BEGIN

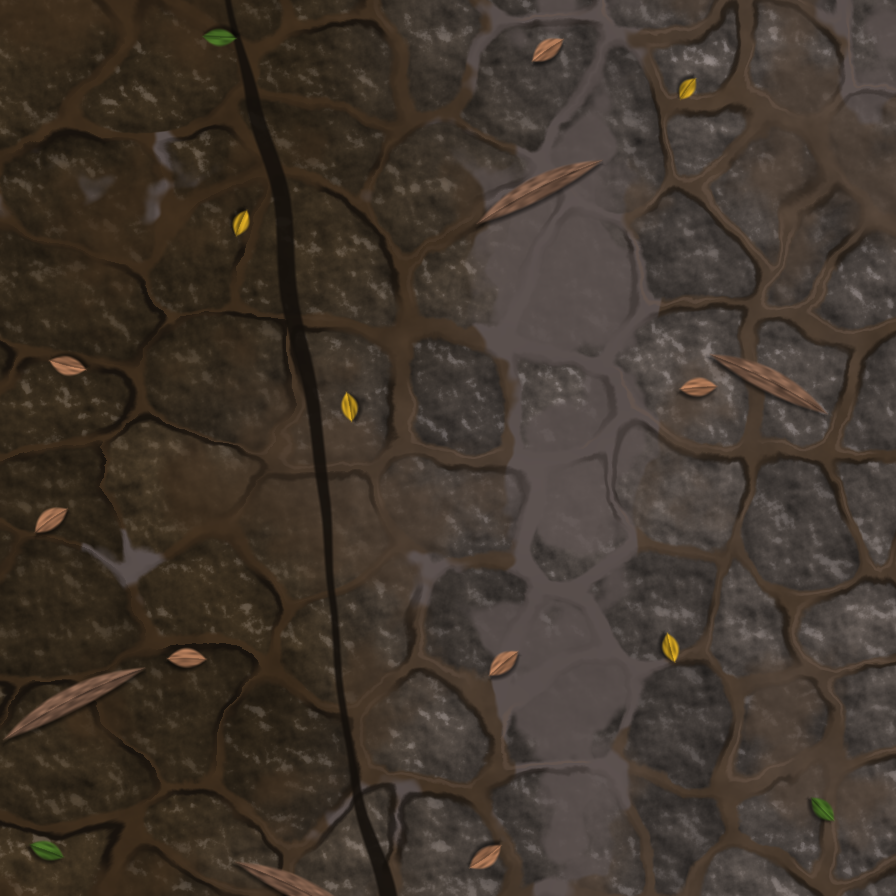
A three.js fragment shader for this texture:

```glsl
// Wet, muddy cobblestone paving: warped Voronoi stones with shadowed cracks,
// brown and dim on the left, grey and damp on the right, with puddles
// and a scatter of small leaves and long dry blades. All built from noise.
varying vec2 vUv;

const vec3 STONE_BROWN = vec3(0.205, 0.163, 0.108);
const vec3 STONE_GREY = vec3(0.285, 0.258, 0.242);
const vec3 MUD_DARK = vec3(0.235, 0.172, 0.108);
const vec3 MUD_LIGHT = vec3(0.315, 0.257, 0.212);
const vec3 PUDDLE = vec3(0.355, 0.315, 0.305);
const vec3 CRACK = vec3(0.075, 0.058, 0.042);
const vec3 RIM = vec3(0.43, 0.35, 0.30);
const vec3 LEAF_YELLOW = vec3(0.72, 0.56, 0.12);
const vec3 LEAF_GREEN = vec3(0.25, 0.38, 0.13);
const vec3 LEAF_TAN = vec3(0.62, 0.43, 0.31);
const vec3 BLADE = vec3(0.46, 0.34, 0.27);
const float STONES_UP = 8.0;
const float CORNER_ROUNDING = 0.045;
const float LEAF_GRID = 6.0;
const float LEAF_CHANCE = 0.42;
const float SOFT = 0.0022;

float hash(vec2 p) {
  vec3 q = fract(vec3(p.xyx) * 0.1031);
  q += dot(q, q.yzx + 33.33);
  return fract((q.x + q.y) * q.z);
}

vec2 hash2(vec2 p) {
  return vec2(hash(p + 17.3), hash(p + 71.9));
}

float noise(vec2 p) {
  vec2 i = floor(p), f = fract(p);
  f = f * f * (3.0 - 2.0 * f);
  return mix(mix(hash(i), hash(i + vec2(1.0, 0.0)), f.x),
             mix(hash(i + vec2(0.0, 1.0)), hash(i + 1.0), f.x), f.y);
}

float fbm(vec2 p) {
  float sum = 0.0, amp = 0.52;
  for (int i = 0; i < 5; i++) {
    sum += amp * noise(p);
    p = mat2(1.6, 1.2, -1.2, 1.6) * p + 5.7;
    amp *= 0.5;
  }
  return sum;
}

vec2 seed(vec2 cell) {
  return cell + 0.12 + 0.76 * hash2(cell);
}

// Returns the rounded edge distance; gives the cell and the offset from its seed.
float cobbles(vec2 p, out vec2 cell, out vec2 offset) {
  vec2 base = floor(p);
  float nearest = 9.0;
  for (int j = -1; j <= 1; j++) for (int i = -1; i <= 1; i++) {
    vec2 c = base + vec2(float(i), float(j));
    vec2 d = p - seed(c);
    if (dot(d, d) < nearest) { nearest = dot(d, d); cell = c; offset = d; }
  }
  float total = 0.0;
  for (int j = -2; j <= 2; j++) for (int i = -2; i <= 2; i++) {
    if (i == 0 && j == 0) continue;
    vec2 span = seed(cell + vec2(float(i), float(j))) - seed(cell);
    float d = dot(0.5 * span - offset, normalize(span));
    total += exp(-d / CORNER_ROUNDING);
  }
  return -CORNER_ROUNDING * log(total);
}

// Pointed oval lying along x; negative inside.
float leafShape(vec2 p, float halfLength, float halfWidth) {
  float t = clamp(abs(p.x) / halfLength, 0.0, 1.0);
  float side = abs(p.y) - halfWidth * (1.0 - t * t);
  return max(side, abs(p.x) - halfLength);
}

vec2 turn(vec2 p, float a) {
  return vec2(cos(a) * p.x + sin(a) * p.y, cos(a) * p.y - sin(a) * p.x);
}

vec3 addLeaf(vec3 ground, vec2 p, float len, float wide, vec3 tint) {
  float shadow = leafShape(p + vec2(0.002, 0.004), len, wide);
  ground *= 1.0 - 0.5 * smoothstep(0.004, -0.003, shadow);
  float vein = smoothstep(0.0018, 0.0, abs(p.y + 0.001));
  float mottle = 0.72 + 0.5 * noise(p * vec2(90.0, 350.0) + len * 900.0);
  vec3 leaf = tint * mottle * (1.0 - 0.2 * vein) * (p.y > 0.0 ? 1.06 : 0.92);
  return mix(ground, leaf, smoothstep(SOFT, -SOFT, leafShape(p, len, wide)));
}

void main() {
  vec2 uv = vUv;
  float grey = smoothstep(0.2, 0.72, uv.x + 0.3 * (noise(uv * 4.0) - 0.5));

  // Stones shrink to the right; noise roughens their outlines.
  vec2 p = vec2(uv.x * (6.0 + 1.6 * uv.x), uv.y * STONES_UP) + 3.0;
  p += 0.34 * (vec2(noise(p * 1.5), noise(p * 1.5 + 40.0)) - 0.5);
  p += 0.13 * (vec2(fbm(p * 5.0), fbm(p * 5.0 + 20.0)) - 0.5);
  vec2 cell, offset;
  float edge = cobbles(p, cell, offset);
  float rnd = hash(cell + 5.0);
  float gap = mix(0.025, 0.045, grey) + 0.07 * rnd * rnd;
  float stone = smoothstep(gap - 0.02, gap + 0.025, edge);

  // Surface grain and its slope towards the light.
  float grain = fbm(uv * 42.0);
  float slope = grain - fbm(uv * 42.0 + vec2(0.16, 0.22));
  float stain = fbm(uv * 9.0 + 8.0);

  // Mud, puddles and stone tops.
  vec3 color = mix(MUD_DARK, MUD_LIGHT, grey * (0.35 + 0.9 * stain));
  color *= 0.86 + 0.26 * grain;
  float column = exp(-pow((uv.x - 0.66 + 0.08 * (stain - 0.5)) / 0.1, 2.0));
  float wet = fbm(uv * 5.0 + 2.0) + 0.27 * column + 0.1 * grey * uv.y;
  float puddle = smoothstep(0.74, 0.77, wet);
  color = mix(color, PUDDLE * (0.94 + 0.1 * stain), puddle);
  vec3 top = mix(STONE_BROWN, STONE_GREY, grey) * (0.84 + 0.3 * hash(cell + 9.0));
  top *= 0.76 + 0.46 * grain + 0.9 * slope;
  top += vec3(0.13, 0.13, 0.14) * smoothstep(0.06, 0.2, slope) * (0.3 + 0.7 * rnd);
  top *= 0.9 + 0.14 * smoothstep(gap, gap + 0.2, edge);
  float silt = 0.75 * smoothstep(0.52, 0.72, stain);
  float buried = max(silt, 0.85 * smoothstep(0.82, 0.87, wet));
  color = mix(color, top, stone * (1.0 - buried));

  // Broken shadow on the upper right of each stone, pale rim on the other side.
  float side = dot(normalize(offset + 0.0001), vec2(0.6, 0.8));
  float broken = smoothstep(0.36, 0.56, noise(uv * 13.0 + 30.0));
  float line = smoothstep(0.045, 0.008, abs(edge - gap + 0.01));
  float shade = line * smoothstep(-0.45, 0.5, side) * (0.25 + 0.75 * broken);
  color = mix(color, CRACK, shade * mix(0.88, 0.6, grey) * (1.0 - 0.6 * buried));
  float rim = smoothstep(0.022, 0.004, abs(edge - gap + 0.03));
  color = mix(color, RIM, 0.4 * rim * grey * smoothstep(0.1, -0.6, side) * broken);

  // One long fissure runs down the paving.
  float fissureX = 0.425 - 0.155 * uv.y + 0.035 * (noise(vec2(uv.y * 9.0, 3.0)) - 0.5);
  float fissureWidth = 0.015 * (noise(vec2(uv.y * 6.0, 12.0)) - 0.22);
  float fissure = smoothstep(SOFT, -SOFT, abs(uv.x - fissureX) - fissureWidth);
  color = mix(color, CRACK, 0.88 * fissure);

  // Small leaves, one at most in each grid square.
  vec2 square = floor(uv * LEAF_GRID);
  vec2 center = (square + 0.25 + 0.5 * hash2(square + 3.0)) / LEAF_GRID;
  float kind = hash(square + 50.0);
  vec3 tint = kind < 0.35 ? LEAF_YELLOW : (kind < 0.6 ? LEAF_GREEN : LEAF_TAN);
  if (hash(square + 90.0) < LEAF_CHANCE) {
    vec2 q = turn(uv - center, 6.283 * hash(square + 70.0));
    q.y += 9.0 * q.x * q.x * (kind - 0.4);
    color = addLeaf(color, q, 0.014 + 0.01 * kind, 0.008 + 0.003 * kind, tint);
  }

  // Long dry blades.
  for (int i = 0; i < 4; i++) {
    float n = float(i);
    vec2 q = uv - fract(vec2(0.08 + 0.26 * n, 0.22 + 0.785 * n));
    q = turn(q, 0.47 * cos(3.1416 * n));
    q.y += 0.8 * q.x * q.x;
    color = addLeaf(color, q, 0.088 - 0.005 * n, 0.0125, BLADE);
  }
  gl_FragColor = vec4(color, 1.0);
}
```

END

## Directions for this task
From the data above, copy out every line with the string "offset" in it.

## Exercise response
// Returns the rounded edge distance; gives the cell and the offset from its seed.
float cobbles(vec2 p, out vec2 cell, out vec2 offset) {
    if (dot(d, d) < nearest) { nearest = dot(d, d); cell = c; offset = d; }
    float d = dot(0.5 * span - offset, normalize(span));
  vec2 cell, offset;
  float edge = cobbles(p, cell, offset);
  float side = dot(normalize(offset + 0.0001), vec2(0.6, 0.8));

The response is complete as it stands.